Are Wire or Plastic Eyeglass Frames Right for You?
When it’s time to get a new pair of prescription eyeglasses, perhaps the most basic decision is whether you’ll choose plastic or metal frames. If you’re not sure whether wire or plastic eyeglass frames are right for you, learning a little more about the pros and cons of each material could help you make your decision.
Although plastic frames may often be less expensive than wire frames, they have several advantages that could make them the best option for you. Plastic glasses are known for being available in virtually any color or hue you can imagine. In fact, it’s possible for this type of frame to have multiple color layers. When you select a plastic frame with a lighter inner layer, you may find that you don’t see the world framed in the darker color of the plastic no matter where you look.
Plastic frames are also ideal for people with strong prescriptions or those who require multi-focal lenses. Choosing a plastic frame can essentially hide the thickness of your glasses from the world instead of allowing anyone looking at you in profile to see just how out of whack your eyesight really is.

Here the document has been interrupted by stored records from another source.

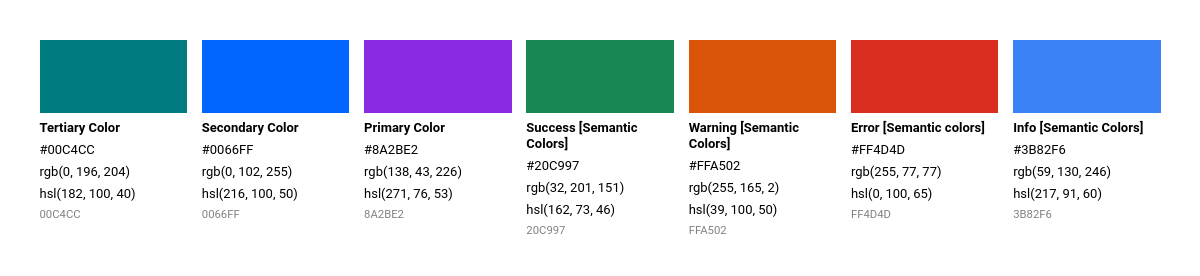
<!DOCTYPE html>
<html lang="en">
<head>
<meta charset="utf-8">
<title>Color palette</title>
<style>
:root {
  --page: #ffffff;
  --ink: #000000;
  --muted: #808080;
  --tertiary: #007c80;
  --secondary: #0066ff;
  --primary: #8a2be2;
  --success: #198754;
  --warning: #d95408;
  --error: #d92d20;
  --info: #3b82f6;
}
* { box-sizing: border-box; margin: 0; padding: 0; }
html, body { width: 1200px; height: 276px; overflow: hidden; background: var(--page); }
body { font-family: Roboto, sans-serif; font-size: 13px; color: var(--ink); }
.palette {
  display: grid;
  grid-template-columns: repeat(7, 1fr);
  column-gap: 14.8px;
  padding: 39.5px 39.3px 0 39.5px;
  list-style: none;
}
.swatch { height: 73.5px; background: var(--fill); }
h2 { margin: 7px 0 3.5px; font-size: 13px; font-weight: 700; line-height: 15.5px; }
.value { line-height: 22px; white-space: nowrap; }
.token { font-size: 11.3px; line-height: 20px; color: var(--muted); }
</style>
</head>
<body>
<ul class="palette">
  <li style="--fill: var(--tertiary)">
    <div class="swatch"></div>
    <h2>Tertiary Color</h2>
    <p class="value">#00C4CC</p>
    <p class="value">rgb(0, 196, 204)</p>
    <p class="value">hsl(182, 100, 40)</p>
    <p class="token">00C4CC</p>
  </li>
  <li style="--fill: var(--secondary)">
    <div class="swatch"></div>
    <h2>Secondary Color</h2>
    <p class="value">#0066FF</p>
    <p class="value">rgb(0, 102, 255)</p>
    <p class="value">hsl(216, 100, 50)</p>
    <p class="token">0066FF</p>
  </li>
  <li style="--fill: var(--primary)">
    <div class="swatch"></div>
    <h2>Primary Color</h2>
    <p class="value">#8A2BE2</p>
    <p class="value">rgb(138, 43, 226)</p>
    <p class="value">hsl(271, 76, 53)</p>
    <p class="token">8A2BE2</p>
  </li>
  <li style="--fill: var(--success)">
    <div class="swatch"></div>
    <h2>Success [Semantic<br>Colors]</h2>
    <p class="value">#20C997</p>
    <p class="value">rgb(32, 201, 151)</p>
    <p class="value">hsl(162, 73, 46)</p>
    <p class="token">20C997</p>
  </li>
  <li style="--fill: var(--warning)">
    <div class="swatch"></div>
    <h2>Warning [Semantic<br>Colors]</h2>
    <p class="value">#FFA502</p>
    <p class="value">rgb(255, 165, 2)</p>
    <p class="value">hsl(39, 100, 50)</p>
    <p class="token">FFA502</p>
  </li>
  <li style="--fill: var(--error)">
    <div class="swatch"></div>
    <h2>Error [Semantic colors]</h2>
    <p class="value">#FF4D4D</p>
    <p class="value">rgb(255, 77, 77)</p>
    <p class="value">hsl(0, 100, 65)</p>
    <p class="token">FF4D4D</p>
  </li>
  <li style="--fill: var(--info)">
    <div class="swatch"></div>
    <h2>Info [Semantic Colors]</h2>
    <p class="value">#3B82F6</p>
    <p class="value">rgb(59, 130, 246)</p>
    <p class="value">hsl(217, 91, 60)</p>
    <p class="token">3B82F6</p>
  </li>
</ul>
</body>
</html>
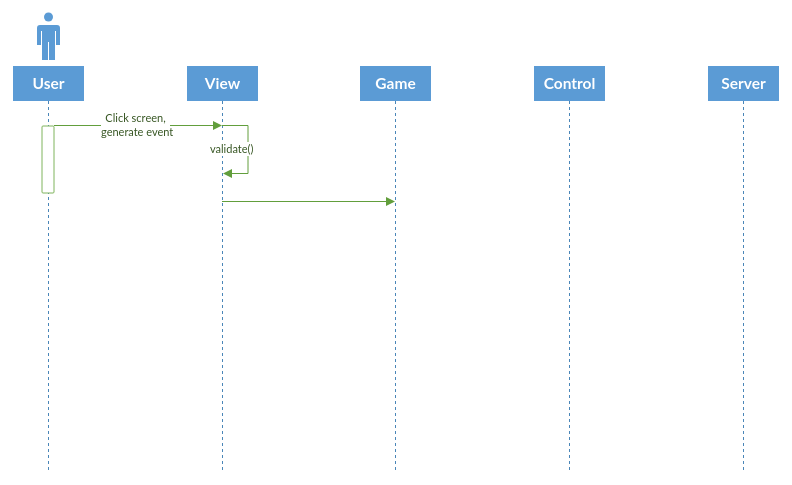
<!DOCTYPE html>
<html lang="en">
<head>
<meta charset="utf-8">
<title>Sequence diagram</title>
<style>
:root {
  --participant: #5b9bd5;
  --lifeline: #4a86b8;
  --message: #629e3c;
  --activation: #7fb45d;
  --label: #375623;
  --paper: #ffffff;
}
* { box-sizing: border-box; margin: 0; }
html, body { width: 792px; height: 485px; overflow: hidden; background: var(--paper); }
.diagram {
  position: relative;
  width: 792px;
  height: 485px;
  overflow: hidden;
  font-family: Lato, "Open Sans", sans-serif;
}
.connectors { position: absolute; inset: 0; display: block; }
.lifelines { stroke: var(--lifeline); stroke-width: 1; stroke-dasharray: 3 3; }
.messages { fill: none; stroke: var(--message); stroke-width: 1; }
.arrowheads { fill: var(--message); }
.activation { fill: var(--paper); stroke: var(--activation); stroke-width: 1; }
.actor { fill: var(--participant); }
.participant {
  position: absolute;
  top: 66px;
  width: 71px;
  height: 35px;
  display: flex;
  align-items: center;
  justify-content: center;
  background: var(--participant);
  color: var(--paper);
  font-size: 15.5px;
  font-weight: 700;
  line-height: 1;
  white-space: nowrap;
}
.user { left: 13px; }
.view { left: 187px; }
.game { left: 360px; }
.control { left: 534px; }
.server { left: 708px; }
.message-label {
  position: absolute;
  background: var(--paper);
  color: var(--label);
  font-size: 11px;
  line-height: 14px;
  text-align: center;
  white-space: nowrap;
}
.click-label { left: 101px; top: 111px; width: 69px; height: 28px; }
.validate-label { left: 210px; top: 142px; width: 43px; height: 14px; }
</style>
</head>
<body>
<main class="diagram">
  <svg class="connectors" width="792" height="485" viewBox="0 0 792 485" aria-hidden="true">
    <defs>
      <polygon id="arrowhead" points="0,0 -9,-4.5 -9,4.5"/>
    </defs>
    <g class="actor">
      <circle cx="48.5" cy="17" r="4.5"/>
      <path d="M40 25H57Q60 25 60 28V45H56V31H55V60H49V42H48V60H42V31H41V45H37V28Q37 25 40 25Z"/>
    </g>
    <g class="lifelines">
      <line x1="48.5" y1="101" x2="48.5" y2="471"/>
      <line x1="222.5" y1="101" x2="222.5" y2="471"/>
      <line x1="395.5" y1="101" x2="395.5" y2="471"/>
      <line x1="569.5" y1="101" x2="569.5" y2="471"/>
      <line x1="743.5" y1="101" x2="743.5" y2="471"/>
    </g>
    <rect class="activation" x="42" y="126" width="12" height="67" rx="1"/>
    <g class="messages">
      <path d="M54 125.5H214"/>
      <path d="M222 125.5H248V173.5H231"/>
      <path d="M222 201.5H388"/>
    </g>
    <g class="arrowheads">
      <use href="#arrowhead" transform="translate(222 125.5)"/>
      <use href="#arrowhead" transform="translate(223 173.5) rotate(180)"/>
      <use href="#arrowhead" transform="translate(395 201.5)"/>
    </g>
  </svg>

  <div class="participant user">User</div>
  <div class="participant view">View</div>
  <div class="participant game">Game</div>
  <div class="participant control">Control</div>
  <div class="participant server">Server</div>

  <p class="message-label click-label">Click screen,<br>generate event</p>
  <p class="message-label validate-label">validate()</p>
</main>
</body>
</html>
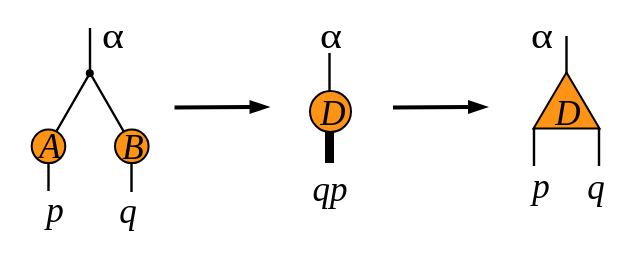
<!DOCTYPE html>
<html lang="en">
<head>
<meta charset="utf-8">
<title>Tensor network contraction</title>
<style>
:root { --ink: #000; --paper: #fff; --node: #ff9316; }
* { box-sizing: border-box; }
html, body { margin: 0; overflow: hidden; background: var(--paper); }
.diagram {
  position: relative; width: 642px; height: 258px; overflow: hidden;
  background: var(--paper); color: var(--ink);
  font-family: "Liberation Serif", "Noto Serif", serif;
}
.drawing { position: absolute; inset: 0; display: block; }
.legs, .shapes { stroke: var(--ink); stroke-width: 2.4; fill: none; }
.shapes { fill: var(--node); stroke-width: 2; }
.thick-leg { stroke-width: 9; }
.solid { fill: var(--ink); }
.label {
  position: absolute; left: var(--x); top: var(--y);
  transform: translate(-50%, -50%);
  font-size: 35px; line-height: 1; font-style: italic; white-space: nowrap;
}
.index { font-style: normal; font-size: 36px; transform: translate(-50%, -50%) scaleX(1.16); }
.tensor { font-size: 35px; }
</style>
</head>
<body>
<main class="diagram">
  <svg class="drawing" width="642" height="258" viewBox="0 0 642 258" aria-hidden="true">
    <defs>
      <g id="arrow">
        <line x1="0" y1="0.5" x2="78" y2="0" stroke="#000" stroke-width="4"/>
        <polygon class="solid" points="75,-7 96,0 75,7"/>
      </g>
    </defs>
    <g class="legs">
      <path d="M90 28V73L56 132M90 73L124 132M48.5 162V191M131.5 162V192"/>
      <path d="M329.5 53V92"/>
      <path class="thick-leg" d="M329.5 131V163"/>
      <path d="M566.5 36V73M534 128V166M599 128V166"/>
    </g>
    <circle class="solid" cx="89.8" cy="73.3" r="4"/>
    <g class="shapes">
      <circle cx="48.5" cy="146.3" r="16.8"/>
      <circle cx="131.8" cy="146.3" r="16.8"/>
      <circle cx="330.5" cy="111.5" r="20.5"/>
      <polygon points="566.5,72.5 599.5,128.5 533.5,128.5"/>
    </g>
    <use href="#arrow" x="174.500" y="107"/>
    <use href="#arrow" x="393" y="107"/>
  </svg>

  <span class="label index" style="--x:113px;--y:36px">α</span>
  <span class="label tensor" style="--x:50px;--y:146px">A</span>
  <span class="label tensor" style="--x:133px;--y:147px">B</span>
  <span class="label" style="--x:55px;--y:210px">p</span>
  <span class="label" style="--x:128px;--y:211px">q</span>

  <span class="label index" style="--x:331px;--y:36px">α</span>
  <span class="label tensor" style="--x:333px;--y:113px">D</span>
  <span class="label" style="--x:330px;--y:189px">qp</span>

  <span class="label index" style="--x:542px;--y:36px">α</span>
  <span class="label tensor" style="--x:568px;--y:113px">D</span>
  <span class="label" style="--x:541px;--y:186px">p</span>
  <span class="label" style="--x:596px;--y:187px">q</span>
</main>
</body>
</html>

Unfortunately, plastic frames don’t come with adjustable nose pads or bendable temple arms. Not only will this mean taking your glasses in whenever they need adjustment, it also means you may find that your glasses either pinch your nose or slip down too easily. In addition, plastic frames can fade with continued sun exposure.
Wire or Metal Frames
These lightweight glasses provide the most options for customization, as they come with adjustable nose pads for comfort and have temple arms that are easily adjustable at home. You’ll also find that wire frames don’t usually break as frequently as plastic frames.
While you won’t get a wide variety of color options like you would with plastic, you have the ability to find wire frames with intricate metal work on the side.
Although metal frames are a good option for many, people with certain metal allergies may be unable to wear wire frames. You may also find that not all the styles are available to you when you have thicker lenses. While many wire frames provide a workaround for patients with heavy prescriptions, other people will still able to see at a glance how thick your lenses are.
Also, metal frames tend to be less durable in the hands of young children. If you’re looking for eyewear for your children, choosing plastic may allow you to replace their glasses less often.